More than 100 years after the end of the First World War, we gather again today to recognise and remember the sacrifices made by those Australians who served, as well as the service and the sacrifices made by those Australians who followed in their footsteps.
As the dawn breaks on ANZAC Day, all over Australia, we come to places like these, solemnly, silently, and respectfully.
We do not come to glorify war.
We come here to remember the sacrifices of so many ordinary Australians, caught up in extraordinary events throughout our history.
Young people who, in the prime of their lives, in places a world away from home, made the ultimate sacrifice for Australia, and for their mates alongside them.
Sacrifice means giving something up.
These Australians gave up their youth, their health, and many gave up their lives for Australia.
Young Australians like Henry Drysdale, who was 20 years old, and a junior blacksmith.
Or Roy Bogle, who was 23 years old, and a butcher.
Both young men were from Balmain.
They walked these streets.
Henry and Roy died within days of one another at Villers-Bretonneux in July of 1918, just months before the Armistice was declared and the guns finally fell silent.
The world would be a very different place without the service and the sacrifice of Australians like Henry Drysdale and Roy Bogle.
The world would also be a very different place without the sacrifice of Australians like Sister Marie Eileen Craig.
Sister Craig was born in Balmain, and joined the Royal Australian Air Force Nursing Service during the Second World War.
She flew into combat zones in New Guinea that were only accessible from the air, to care for and evacuate Australians who were wounded in the fight to defend our country from Japanese forces.
On the 18th of September 1945, the aircraft carrying Sister Craig and 27 of her patients went missing on a flight between Biak and Horn Island. She was 33 years old.

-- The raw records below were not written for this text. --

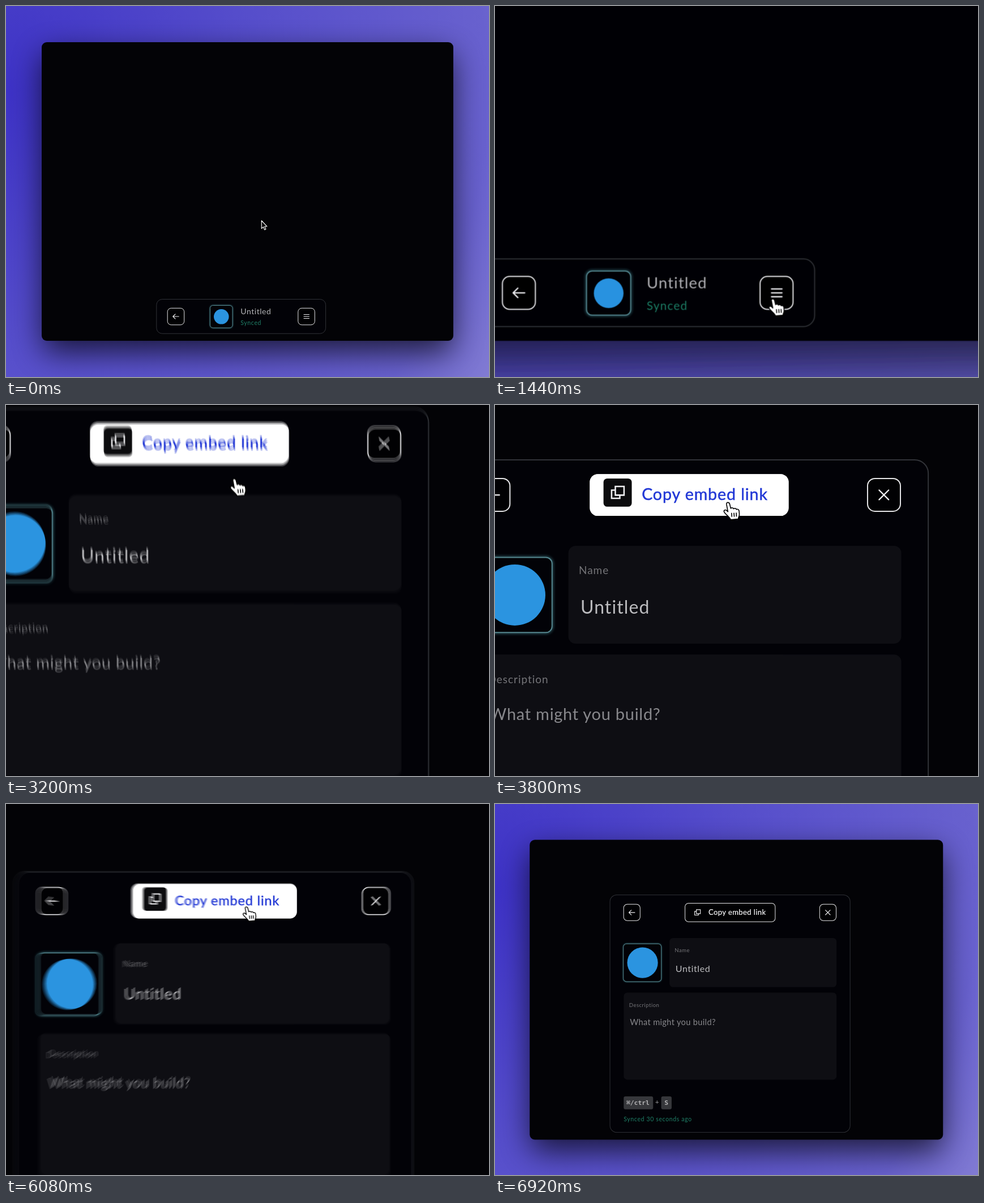
An HTML page for the animation above (6960 ms loop, 853 by 656 pixels).

```html
<!DOCTYPE html>
<html lang="en">
<head>
<meta charset="utf-8">
<title>Copy embed link</title>
<style>
  html, body { margin: 0; width: 100%; height: 100%; overflow: hidden; background: #4a40c8; }
  svg { display: block; width: 100vw; height: 100vh; }
  text { font-family: Lato, "Open Sans", sans-serif; white-space: pre; }
  .btn { fill: #010103; stroke: #e6e6e8; stroke-width: 1; }
  .line { fill: none; stroke: #f0f0f2; stroke-width: 1.15; stroke-linecap: round; stroke-linejoin: round; }
  .field { fill: #0e0e13; }
  .label { font-size: 9.5px; letter-spacing: .48px; fill: #747478; }
  .sync { font-size: 10.5px; letter-spacing: .62px; fill: #208068; }
  .key { fill: #36373b; }
  .mono { font: bold 11.3px "DejaVu Sans Mono", monospace; fill: #b4b4b6; }
  .frame { fill: #020207; stroke: #55878f; stroke-width: 1; }
  .glow { fill: none; stroke: #4e9aa4; stroke-width: 2; opacity: .6; }
  .badge { fill: #2b94e0; }
</style>
</head>
<body>
<svg id="stage" viewBox="0 0 853 656">
  <defs>
    <radialGradient id="sky" gradientUnits="userSpaceOnUse" cx="0" cy="150" r="1000">
      <stop offset="0" stop-color="#3d32c6"/>
      <stop offset=".45" stop-color="#564ecb"/>
      <stop offset=".85" stop-color="#6861ce"/>
      <stop offset="1" stop-color="#837dd3"/>
    </radialGradient>
    <filter id="soft" x="-20%" y="-20%" width="140%" height="150%"><feGaussianBlur stdDeviation="27"/></filter>
    <filter id="halo" x="-20%" y="-20%" width="140%" height="140%"><feGaussianBlur stdDeviation="1.3"/></filter>
    <clipPath id="win"><rect x="63" y="64" width="727" height="528" rx="9"/></clipPath>

    <path id="back" class="line" d="M5.2 0H-5.2M-1-4.2L-5.2 0L-1 4.2"/>
    <g id="arrow">
      <path d="M0 0V14L3.2 11.1L5.4 16.2L7.6 15.2L5.5 10.3H9.7Z" fill="#0a0a0c" stroke="#fff" stroke-width="1.1" stroke-linejoin="round"/>
    </g>
    <g id="hand">
      <path d="M-1.7 1.2C-1.9-.5.6-.7 1.1 1L2.1 5C2.7 4.2 4.3 4.3 4.6 5.4C5.4 4.7 6.8 4.9 7.1 6C7.9 5.5 9.2 5.9 9.4 7.1L9.7 9.8C9.9 11.8 8.8 12.6 8.7 14.4L2 15C1.4 13-1.5 11.2-3.5 8.6C-4.7 6.8-2.7 5.7-1.5 6.9L-.4 8Z" fill="#fff" stroke="#000" stroke-width=".8" stroke-linejoin="round"/>
      <path d="M2.8 9l.3 3.5M4.9 8.9l.3 3.5M6.9 8.8l.3 3.5" fill="none" stroke="#000" stroke-width=".8"/>
    </g>

    <g id="world">
      <rect x="-20" y="-20" width="893" height="696" fill="url(#sky)"/>
      <rect x="65" y="84" width="723" height="528" rx="12" opacity=".7" filter="url(#soft)"/>
      <rect x="63" y="64" width="727" height="528" rx="9" fill="#030306"/>
      <g clip-path="url(#win)">
        <rect id="panel" fill="#020207" stroke="#313338" stroke-width="1"/>

        <g id="bar">
          <rect class="btn" x="285.2" y="534.3" width="29.5" height="29.5" rx="6.5"/>
          <use href="#back" x="300" y="549"/>
          <rect class="glow" x="360.5" y="529.5" width="39.5" height="39.5" rx="5" filter="url(#halo)"/>
          <rect class="frame" x="360.5" y="529.5" width="39.5" height="39.5" rx="5"/>
          <circle class="badge" cx="380.3" cy="549.3" r="13.3"/>
          <text x="414.3" y="545" font-size="14" letter-spacing=".55" fill="#b4b4b7">Untitled</text>
          <text class="sync" x="414.3" y="564.3">Synced</text>
          <rect class="btn" x="515.8" y="534.3" width="29.5" height="29.5" rx="6.5"/>
          <path class="line" d="M526 545.5h9.4M526 549h9.4M526 552.5h9.4"/>
        </g>

        <g id="content">
          <rect class="btn" x="228.2" y="177.4" width="29" height="29" rx="6.5"/>
          <use href="#back" x="242.7" y="192"/>
          <rect class="btn" x="573" y="177.4" width="29" height="29" rx="6.5"/>
          <path class="line" d="M583.2 187.7l8.4 8.4m0-8.4l-8.4 8.4"/>

          <g id="copy">
            <rect class="btn" x="336.2" y="175.7" width="158.6" height="32.6" rx="6"/>
            <rect id="lit" x="335.7" y="175.2" width="159.6" height="33.6" rx="6.5" fill="#fff"/>
            <g id="glyph">
              <rect id="chip" x="346.7" y="180.6" width="22.7" height="22.7" rx="3" fill="#0c0c0e"/>
              <path id="pages" class="line" d="M356.2 187h7v7h-7zM356.2 190h-3v6.6h6.6v-2.6" style="stroke-linejoin:miter"/>
              <path id="tick" class="line" d="M355.3 191.8l1.9 1.9l3.7-3.9"/>
            </g>
            <text id="caption" x="377.4" y="196.1" font-size="13" letter-spacing=".41" stroke-width=".22">Copy embed link</text>
          </g>

          <rect class="glow" x="227.8" y="247.2" width="66.6" height="66.4" rx="5.5" filter="url(#halo)"/>
          <rect class="frame" x="227.8" y="247.2" width="66.6" height="66.4" rx="5.5"/>
          <circle class="badge" cx="261.5" cy="280.4" r="27"/>

          <rect class="field" x="308.8" y="236.9" width="294" height="86.5" rx="6.5"/>
          <text class="label" x="318" y="262">Name</text>
          <text x="319.5" y="296.7" font-size="16" letter-spacing=".55" fill="#bcbcbf">Untitled</text>

          <rect class="field" x="228.3" y="333" width="374.5" height="153.4" rx="6.5"/>
          <text class="label" x="237.8" y="358.4">Description</text>
          <text x="239.2" y="390.7" font-size="14.5" letter-spacing=".36" fill="#88888c">What might you build?</text>

          <rect class="key" x="228.3" y="515.8" width="51.8" height="22.8" rx="3"/>
          <text class="mono" x="233" y="530.4">⌘/ctrl</text>
          <text x="283.6" y="530" font-size="12" fill="#9a9a9e">+</text>
          <rect class="key" x="294.3" y="515.8" width="18.4" height="22.8" rx="3"/>
          <text class="mono" x="300" y="530.4">S</text>
          <text class="sync" x="228.3" y="559.5">Synced 30 seconds ago</text>
        </g>
      </g>
    </g>
  </defs>
</svg>
<script>
const LOOP = 6960, STEP = 40, SHUTTER = 13, SAMPLES = 6;
const NS = 'http://www.w3.org/2000/svg';
const $ = id => document.getElementById(id);
const set = (el, attrs) => { for (const k in attrs) el.setAttribute(k, attrs[k]); };
const clamp = v => Math.min(1, Math.max(0, v));
const mix = (a, b, p) => a + (b - a) * p;
const ramp = (t, from, length) => clamp((t - from) / length);

// Critically damped spring from 0 to 1, rate w per second.
function spring(t, start, w) {
  const x = Math.max(0, t - start) / 1000 * w;
  return 1 - (1 + x) * Math.exp(-x);
}

// Each value chases one target after another.
function chase(t, first, moves) {
  return moves.reduce((v, [start, to, w]) => mix(v, to, spring(t, start, w)), first);
}

const camera = t => ({
  s: chase(t, 1, [[725, 2, 7.7], [5923, 1, 7.7]]),
  x: chase(t, 0, [[725, -564.8, 7.7], [2851, -487.6, 7.7], [5923, 0, 7.7]]),
  y: chase(t, 0, [[725, -592, 7.7], [2851, -222.8, 7.7], [5923, 0, 7.7]])
});

const pointer = t => ({
  x: chase(t, 451.3, [[715, 529.3, 7.9], [2650, 450, 7.9], [6150, 460, 7.9]]),
  y: chase(t, 379.5, [[500, 555.5, 7.9], [2650, 198.4, 7.9], [6150, 559, 7.9]])
});

const isHand = t => (t >= 1110 && t < 2600) || (t >= 3020 && t < 6220);

// Stacked sub-frame copies give the motion blur; weights average evenly.
const layers = Array.from({ length: SAMPLES }, (_, i) => {
  const g = document.createElementNS(NS, 'g');
  const scene = document.createElementNS(NS, 'use');
  const cursor = document.createElementNS(NS, 'use');
  set(scene, { href: '#world' });
  set(g, { opacity: 1 / (i + 1) });
  g.append(scene, cursor);
  $('stage').append(g);
  return { g, cursor };
});

function drawPanel(t) {
  const wide = spring(t, 1840, 30);
  const top = mix(518.6, 160.9, spring(t, 1840, 14));
  const left = mix(265.8, 204.2, wide), right = mix(564.6, 626.6, wide);
  set($('panel'), { x: left, y: top, width: right - left, height: 579.2 - top, rx: mix(10, 12, wide) });
  set($('bar'), { opacity: 1 - ramp(t, 1840, 80) });
  set($('content'), {
    opacity: ramp(t, 1880, 280),
    transform: `translate(0 ${top - 160.9})`
  });
}

function drawCopy(t) {
  const h = ramp(t, 3020, 140) - ramp(t, 6220, 140);
  const done = t >= 4400 && t < 5700;
  const ink = `rgb(${mix(245, 34, h)},${mix(245, 56, h)},${mix(247, 214, h)})`;
  set($('copy'), { transform: `translate(415.5 192) scale(${1 + .1 * h}) translate(-415.5 -192)` });
  set($('lit'), { opacity: h });
  set($('chip'), { opacity: h });
  set($('glyph'), { transform: `translate(0 ${-1.9 * h})` });
  set($('pages'), { opacity: done ? 0 : 1 });
  set($('tick'), { opacity: done ? 1 : 0 });
  set($('caption'), { fill: ink, stroke: ink });
}

function drawLayers(t) {
  const shape = isHand(t) ? '#hand' : '#arrow';
  const shown = 1 - ramp(t, 6480, 160);
  const a = camera(t - SHUTTER / 2), b = camera(t + SHUTTER / 2);
  const p = pointer(t - SHUTTER / 2), q = pointer(t + SHUTTER / 2);
  const still = Math.abs(a.x - b.x) + Math.abs(a.y - b.y) + Math.abs(p.x - q.x) + Math.abs(p.y - q.y) < .3;
  layers.forEach(({ g, cursor }, i) => {
    g.style.display = still && i ? 'none' : '';
    const at = still ? t : t + (i / (SAMPLES - 1) - .5) * SHUTTER;
    const c = camera(at), m = pointer(at);
    set(g, { transform: `translate(${c.x} ${c.y}) scale(${c.s})` });
    set(cursor, { href: shape, x: m.x, y: m.y, opacity: shown });
  });
}

const begin = performance.now();
let last = -1;
function tick() {
  const t = Math.floor((performance.now() - begin) % LOOP / STEP) * STEP;
  if (t !== last) {
    last = t;
    drawPanel(t);
    drawCopy(t);
    drawLayers(t);
  }
  requestAnimationFrame(tick);
}
tick();
</script>
</body>
</html>
```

She gave her life to care for other Australians.
We must remember the sacrifice of people like Sister Craig.
We must remember all of those men and women who served in both World War One and World War Two.
Just as we must never forget the sacrifices of hundreds of other Australians who served in the Korean War, in the Vietnam War and in the many conflicts that followed.
Just as we must recognise the commitment of Australians who are currently serving around the world today.
Australians are fortunate to live in a democracy.
Ours is a wonderful nation, where people are free to make their own choices, to hold their own views and to live life as they choose.
We are so lucky.
On Anzac Day, we reflect on those who paid the price of our freedom.
Our nation owes them a great and incalculable debt.
We will remember them.
Lest we forget.